Unknown Bee riding on male Eastern Carpenter Bee

 

What's That Bug? does not endorse extermination

Subject: Inch long far hairy yellow flying insect
Location: Walnut creek California
March 19, 2014 11:21 pm
I found this bug dying on my lawn today and am wondering if it is anything to be concerned about with respect to sting allergies? I have not seen it before and it’s size is concerning: an inch long, maybe more, very yellow and very hairy
Signature: Not needed

Male Valley Carpenter Bee

Male Valley Carpenter Bee

This is a male Valley Carpenter Bee, and we just featured a posting of a sighting in after our own posting with a Mount Washington, Los Angeles sighting.  Male Bees, including Valley Carpenter Bees, are incapable of stinging because the stinger is a modified ovipositor, an organ for laying eggs, and only female bees can lay eggs.  Female Valley Carpenter Bees are black.

What's That Bug? does not endorse extermination

Subject: Strange bumble bee
Location: Chino, California
March 17, 2014 9:46 am
I found this burnt orange bumble bee type bug on my walk in Chino, California this morning.(3-17-14)We do have bumble bees around here but I’ve never seen anything like this one.
Signature: Melissa

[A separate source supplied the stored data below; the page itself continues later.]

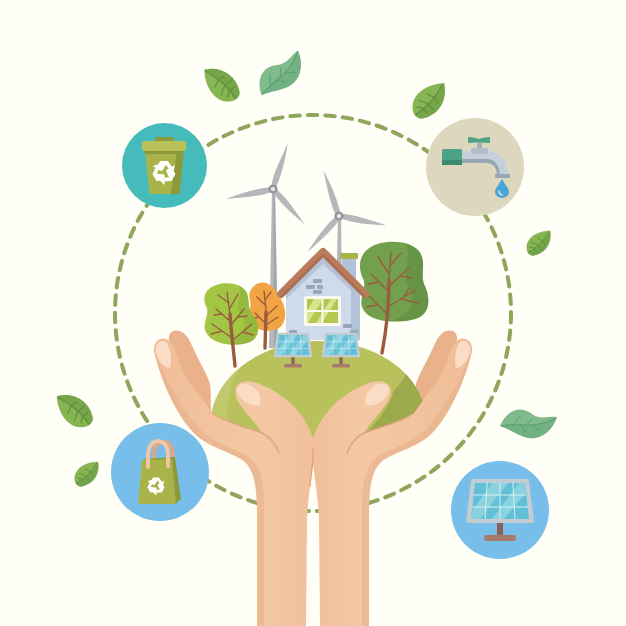
<!DOCTYPE html>
<html lang="en">
<head>
<meta charset="utf-8">
<title>Green living in our hands</title>
<style>
:root{--paper:#fffef7;--ring:#8fa65c;--skin:#f4c8a4;--skin-shade:#e9b28b;--skin-line:#dfa47d;--nail:#fbdcc5;--hill:#b9c15d;--hill-shade:#9daa4b;--leaf:#86b552;--leaf-dark:#5d8f3e;--mint:#7fbb8b;--mint-dark:#5a9d70;--teal:#45bcbb;--sand:#dcd7bd;--sky:#77bfea;--metal:#b5b8ba;--metal-dark:#92969a;--bark:#9a5c3f;--wall:#cfdbea;--wall-shade:#b3c2d8;--brick:#98a6ba;--roof:#b97b5b;--cell:#62bfd6;--bag:#a9b34a;--bag-dark:#8b9a3c}
html,body{margin:0;background:var(--paper)}
body{width:626px;height:626px;overflow:hidden}
svg{display:block}
.line{fill:none;stroke-linecap:round;stroke-linejoin:round}
.ring{fill:none;stroke:var(--ring);stroke-width:4;stroke-dasharray:9.5 8;stroke-linecap:round}
.twig{stroke:var(--bark);stroke-width:1.4}
.trunk{stroke:var(--bark);stroke-width:3.4}
.vein{stroke:var(--leaf-dark);stroke-width:1.2}
.grid{stroke:#d3f1f4;stroke-width:1;fill:none}
.crease{stroke:var(--skin-line);stroke-width:1.4}
</style>
</head>
<body>
<svg width="626" height="626" viewBox="0 0 626 626" role="img" aria-label="Two hands holding a green hill with a house, trees and wind turbines, ringed by ecology icons">
<defs>
  <linearGradient id="skin-tone" x1="0" y1="0" x2="1" y2="0">
    <stop offset="0" stop-color="#efbd97"/><stop offset=".65" stop-color="#f4c8a4"/><stop offset="1" stop-color="#f1c09b"/>
  </linearGradient>
  <g id="leaf">
    <path d="M0-22C14-14 20 2 12 17C10 21 6 22 2 21C-12 16-15-4 0-22Z" fill="var(--leaf)"/>
    <path d="M0-22C14-14 20 2 12 17C10 21 6 22 2 21C8 8 6-6 0-22Z" fill="var(--leaf-dark)" opacity=".4"/>
    <path class="line vein" d="M0-20C5-6 6 8 4 20M4-5L-4-2M5 3L-4 8M5 10L-1 14M4-5L10-4M5 4L13 4M5 11L11 11"/>
  </g>
  <g id="wavy-leaf">
    <path d="M-28 2C-20-16-6-18 4-10C12-4 20-8 29-7C24 8 12 16 0 14C-10 12-18 5-28 2Z" fill="var(--mint)"/>
    <path d="M-28 2C-10-2 8 6 29-7C24 8 12 16 0 14C-10 12-18 5-28 2Z" fill="var(--mint-dark)" opacity=".35"/>
    <path class="line" d="M-26 2C-10-2 8 6 27-6M-14 0L-8-8M-2 1L4-5M-8 0L-2 8M5 2L12 7" stroke="var(--mint-dark)" stroke-width="1"/>
  </g>
  <g id="recycle-arrow">
    <path d="M-4-10H4L8-4L5-2L2-6L-2 0L-7-4Z"/>
    <path d="M11-6L9 2L2-1Z"/>
  </g>
  <g id="recycle" fill="#fff">
    <use href="#recycle-arrow"/>
    <use href="#recycle-arrow" transform="rotate(120 0 1)"/>
    <use href="#recycle-arrow" transform="rotate(240 0 1)"/>
  </g>
  <g id="solar-panel">
    <path d="M-3 18H3V36H-3Z" fill="#8a6257"/>
    <rect x="-16" y="34" width="32" height="6" rx="2" fill="#a67b6c"/>
    <path d="M-27-20H27L32 20H-32Z" fill="#c3ccd3" stroke="#c3ccd3" stroke-width="4" stroke-linejoin="round"/>
    <path d="M-25-18H25L29 18H-29Z" fill="var(--cell)"/>
    <path d="M-8-18H8L-20 18H-29L-28 10ZM19-18H25L26-8L4 18H-8Z" fill="#a5e0e4" opacity=".6"/>
    <path class="grid" d="M-26-6H26M-28 6H28M-13-18L-15 18M0-18V18M13-18L15 18"/>
  </g>
  <g id="turbine-blades" fill="var(--metal)">
    <path id="blade" d="M-2 0C-5-12-2-28 0-48C3-30 4-14 2 0Z"/>
    <use href="#blade" transform="rotate(120)"/>
    <use href="#blade" transform="rotate(240)"/>
    <circle r="4.5" fill="var(--metal-dark)"/><circle r="2.2" fill="#e3e4e3"/>
  </g>
  <g id="back-finger">
    <path d="M169 340C168 332 174 329 180 331C187 334 190 341 194 350C201 365 207 374 210 384C212 396 209 409 213 417L200 426C184 400 174 371 169 340Z" fill="var(--skin-shade)"/>
  </g>
  <g id="front-hand">
    <path d="M154 351C153 341 161 336 168 340C176 345 178 362 184 373C191 386 203 400 212 413C222 421 242 426 262 433C255 421 240 408 236 397C232 384 242 379 254 382C273 388 290 400 301 415C309 426 314 436 314 449C314 468 308 490 307 520L306 626H257V512C257 490 255 472 245 462C231 451 207 448 192 431C174 411 160 377 154 351Z" fill="url(#skin-tone)"/>
    <path d="M154 351C160 377 174 411 192 431C207 448 231 451 245 462C255 472 257 490 257 512V626H264V510C264 480 260 464 247 455C227 446 208 440 195 424C178 402 164 376 154 351Z" fill="var(--skin-shade)" opacity=".65"/>
    <path d="M156 352C154 342 163 338 167 343C171 350 172 360 170 368C163 367 158 361 156 352Z" fill="var(--nail)"/>
    <path d="M237 391C237 383 246 382 252 386C259 391 262 398 260 405C250 407 240 401 237 391Z" fill="var(--nail)"/>
    <path class="line crease" d="M262 433C270 437 276 445 279 453M212 413C222 421 242 426 262 433"/>
  </g>
  <clipPath id="hill-shape"><path d="M211 417C216 374 264 341 318 341C374 341 415 370 424 406C418 430 380 434 360 434L314 448L262 434Z"/></clipPath>
</defs>

<rect width="626" height="626" fill="var(--paper)"/>
<circle class="ring" cx="313" cy="313" r="198"/>

<g id="falling-leaves">
  <use href="#leaf" transform="translate(219 86) rotate(-42)"/>
  <use href="#leaf" transform="translate(428 98) rotate(47)"/>
  <use href="#leaf" transform="translate(538 241) rotate(50) scale(.72)"/>
  <use href="#leaf" transform="translate(72 412) rotate(-44)"/>
  <use href="#leaf" transform="translate(86 472) rotate(50) scale(.72)"/>
  <use href="#wavy-leaf" transform="translate(281 75) rotate(-42)"/>
  <use href="#wavy-leaf" transform="translate(528 424)"/>
</g>

<g id="wind-turbines">
  <path d="M272 190H275L278 348H269Z" fill="var(--metal)"/>
  <path d="M273.500 190H275L278 348H274Z" fill="var(--metal-dark)" opacity=".5"/>
  <path d="M338 216H341L342 300H336Z" fill="var(--metal)"/>
  <use href="#turbine-blades" transform="translate(273 189) rotate(18)"/>
  <use href="#turbine-blades" transform="translate(339 216) rotate(-19)"/>
</g>

<use href="#back-finger"/>
<use href="#back-finger" transform="translate(626) scale(-1 1)"/>

<g id="hill" clip-path="url(#hill-shape)">
  <rect x="205" y="335" width="225" height="120" fill="var(--hill)"/>
  <path d="M366 434C374 424 390 408 393 392C404 380 408 372 408 366L430 390V440Z" fill="var(--hill-shade)"/>
  <path d="M211 417C214 396 224 380 240 367C231 382 226 400 227 425Z" fill="#c9cf78" opacity=".6"/>
</g>

<g id="trees">
  <g id="orange-tree">
    <path d="M254 286C261 279 273 283 277 294C287 304 288 322 279 328C270 333 255 331 250 322C247 314 252 308 250 300C248 294 250 290 254 286Z" fill="#f2a444"/>
    <path class="line trunk" d="M265 348L266 312" stroke-width="2"/>
    <path class="line twig" d="M266 324L255 313M266 316L277 306M266 310L264 291M266 306L257 297M265 300L271 292M266 325L278 317M259 317L255 318"/>
  </g>
  <g id="lime-tree">
    <path d="M209 289C220 280 242 282 247 293C250 302 247 308 253 315C262 326 259 340 247 343C233 347 213 344 207 334C200 324 211 315 206 306C203 300 204 293 209 289Z" fill="#a2c644"/>
    <path d="M247 293C250 302 247 308 253 315C262 326 259 340 247 343C241 345 234 345 227 344C247 338 247 322 240 312C235 304 243 295 239 285Z" fill="#89b03a" opacity=".55"/>
    <path class="line trunk" d="M235 366C233 345 231 331 230 314"/>
    <path class="line twig" d="M232 338L212 324M233 340L252 324M231 322L216 309M231 325L244 309M230 314L227 292M230 308L238 294M229 303L218 295M222 331L211 334M243 332L253 335M238 317L247 316M222 314L214 315"/>
  </g>
  <g id="dark-tree">
    <path d="M368 249C380 239 409 239 419 251C427 262 420 273 424 284C431 298 430 313 418 318C401 324 372 323 364 311C357 300 366 292 364 281C358 270 358 257 368 249Z" fill="#72a04c"/>
    <path d="M419 251C427 262 420 273 424 284C431 298 430 313 418 318C411 321 401 322 391 321C415 314 415 297 407 284C402 272 412 261 406 243Z" fill="#5b883e" opacity=".5"/>
    <path class="line trunk" d="M382 353C386 332 389 307 389 280"/>
    <path class="line twig" d="M387 314L369 296M388 307L415 290M389 292L371 274M389 286L409 268M389 280L391 252M389 274L378 257M390 266L401 253M378 305L367 307M401 299L418 303M379 282L368 284M400 276L412 278M404 297L409 288"/>
  </g>
</g>

<g id="house">
  <rect x="342" y="256" width="14" height="30" fill="var(--wall-shade)"/>
  <rect x="340" y="253" width="18" height="6" rx="1" fill="var(--bag)"/>
  <path d="M286 290L323 254L360 290V340H286Z" fill="var(--wall)"/>
  <path d="M360 290V340H351V281Z" fill="var(--wall-shade)"/>
  <path d="M286 292L323 257L360 292V299L323 264L286 299Z" fill="var(--wall-shade)"/>
  <path class="line" d="M281 294L323 252L365 294" stroke="var(--roof)" stroke-width="8" stroke-linecap="butt"/>
  <path class="line" d="M281 297L323 255L365 297" stroke="#97604a" stroke-width="2" opacity=".5"/>
  <g fill="var(--brick)">
    <rect x="313" y="279" width="9" height="4" rx="1"/><rect x="306" y="285" width="9" height="4" rx="1"/><rect x="317" y="285" width="6" height="4" rx="1"/><rect x="313" y="290" width="9" height="4" rx="1"/>
    <rect x="343" y="324" width="9" height="4" rx="1"/><rect x="350" y="330" width="8" height="4" rx="1"/>
    <rect x="289" y="330" width="8" height="4" rx="1"/>
  </g>
  <rect x="304" y="296" width="37" height="30" rx="2" fill="#fbfaf0"/>
  <rect x="307" y="299" width="31" height="24" fill="#b3c74e"/>
  <path d="M314 299H323L308 323H307V311ZM331 299H337L322 323H316Z" fill="#d9e48e"/>
  <path d="M322.500 298V324M306 311H339" stroke="#fbfaf0" stroke-width="2"/>
</g>

<use href="#solar-panel" transform="translate(293 345) scale(.56)"/>
<use href="#solar-panel" transform="translate(341 345) scale(.56)"/>

<g id="hands">
  <use href="#front-hand"/>
  <use href="#front-hand" transform="translate(626) scale(-1 1)"/>
  <path class="line crease" d="M313 448C314 460 311 472 310 486"/>
</g>

<g id="bin-icon">
  <circle cx="164.500" cy="165.500" r="42.500" fill="var(--teal)"/>
  <rect x="155" y="137" width="19" height="7" rx="2" fill="var(--bag-dark)"/>
  <path d="M145 150H184L180 191Q180 194 177 194H152Q149 194 149 191Z" fill="var(--bag)"/>
  <path d="M177 150H184L180 191Q180 194 177 194H171Z" fill="var(--bag-dark)"/>
  <rect x="142" y="141" width="44" height="10" rx="2" fill="#b9c158"/>
  <path d="M144 151H184V154H145Z" fill="var(--bag-dark)"/>
  <use href="#recycle" transform="translate(164 171)"/>
</g>

<g id="tap-icon">
  <circle cx="475" cy="167" r="49" fill="var(--sand)"/>
  <rect x="477" y="141" width="5" height="12" fill="#a3afbd"/>
  <path d="M468 137Q474 137 479 139Q484 137 490 137V143Q484 143 479 142Q474 143 468 143Z" fill="#4ea387"/>
  <path d="M461 151H487C501 151 508 161 508 176H497C497 167 493 163 486 163H461Z" fill="#c5d0db"/>
  <path d="M461 159H487C495 159 500 166 500 176H497C497 167 493 163 486 163H461Z" fill="#98a6b6"/>
  <rect x="471" y="148" width="17" height="6" rx="2" fill="#b0bcc9"/>
  <rect x="495" y="174" width="15" height="4" rx="1" fill="#98a6b6"/>
  <rect x="442" y="149" width="20" height="16" rx="1" fill="#4ea387"/>
  <rect x="442" y="160" width="20" height="5" fill="#3d8a72"/>
  <path d="M502 179C505 185 509 188 509 192A7 6 0 0 1 495 192C495 188 499 185 502 179Z" fill="#4aa5d5"/>
  <path class="line" d="M499 191Q499 194 502 195" stroke="#bfe6f5" stroke-width="1.500"/>
</g>

<g id="bag-icon">
  <circle cx="160" cy="472" r="49" fill="var(--sky)"/>
  <path class="line" d="M154 463V454C154 438 172 438 173 453V462" stroke="#d9a888" stroke-width="4"/>
  <path d="M143 459L175 457L181 499L175 504Z" fill="var(--bag-dark)"/>
  <path d="M142 460L172 459L176 504H138Z" fill="var(--bag)"/>
  <path class="line" d="M148 467V456C148 436 167 437 168 453V466" stroke="#f0c6a6" stroke-width="4"/>
  <use href="#recycle" transform="translate(156 485) scale(.75)"/>
</g>

<g id="solar-icon">
  <circle cx="500" cy="510" r="49" fill="var(--sky)"/>
  <use href="#solar-panel" transform="translate(500 501)"/>
</g>
</svg>
</body>
</html>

Male Valley Carpenter Bee

Male Valley Carpenter Bee

Dear Melissa,
We just posted a photo taken at our offices in Mount Washington yesterday of similar male Valley Carpenter Bees nectaring on wisteria.  We believe male bees emerge first and defend territory against other males, though that is just speculation.  The seem much more wary and flighty than the larger black females that are so sexually dimorphic that they appear to be a different species.  Female Valley Carpenter Bees are the largest Bees in California, and their eggs, according to BugGuide, are the largest of all insect eggs.

Male Valley Carpenter Bee

Male Valley Carpenter Bee

 

What's That Bug? does not endorse extermination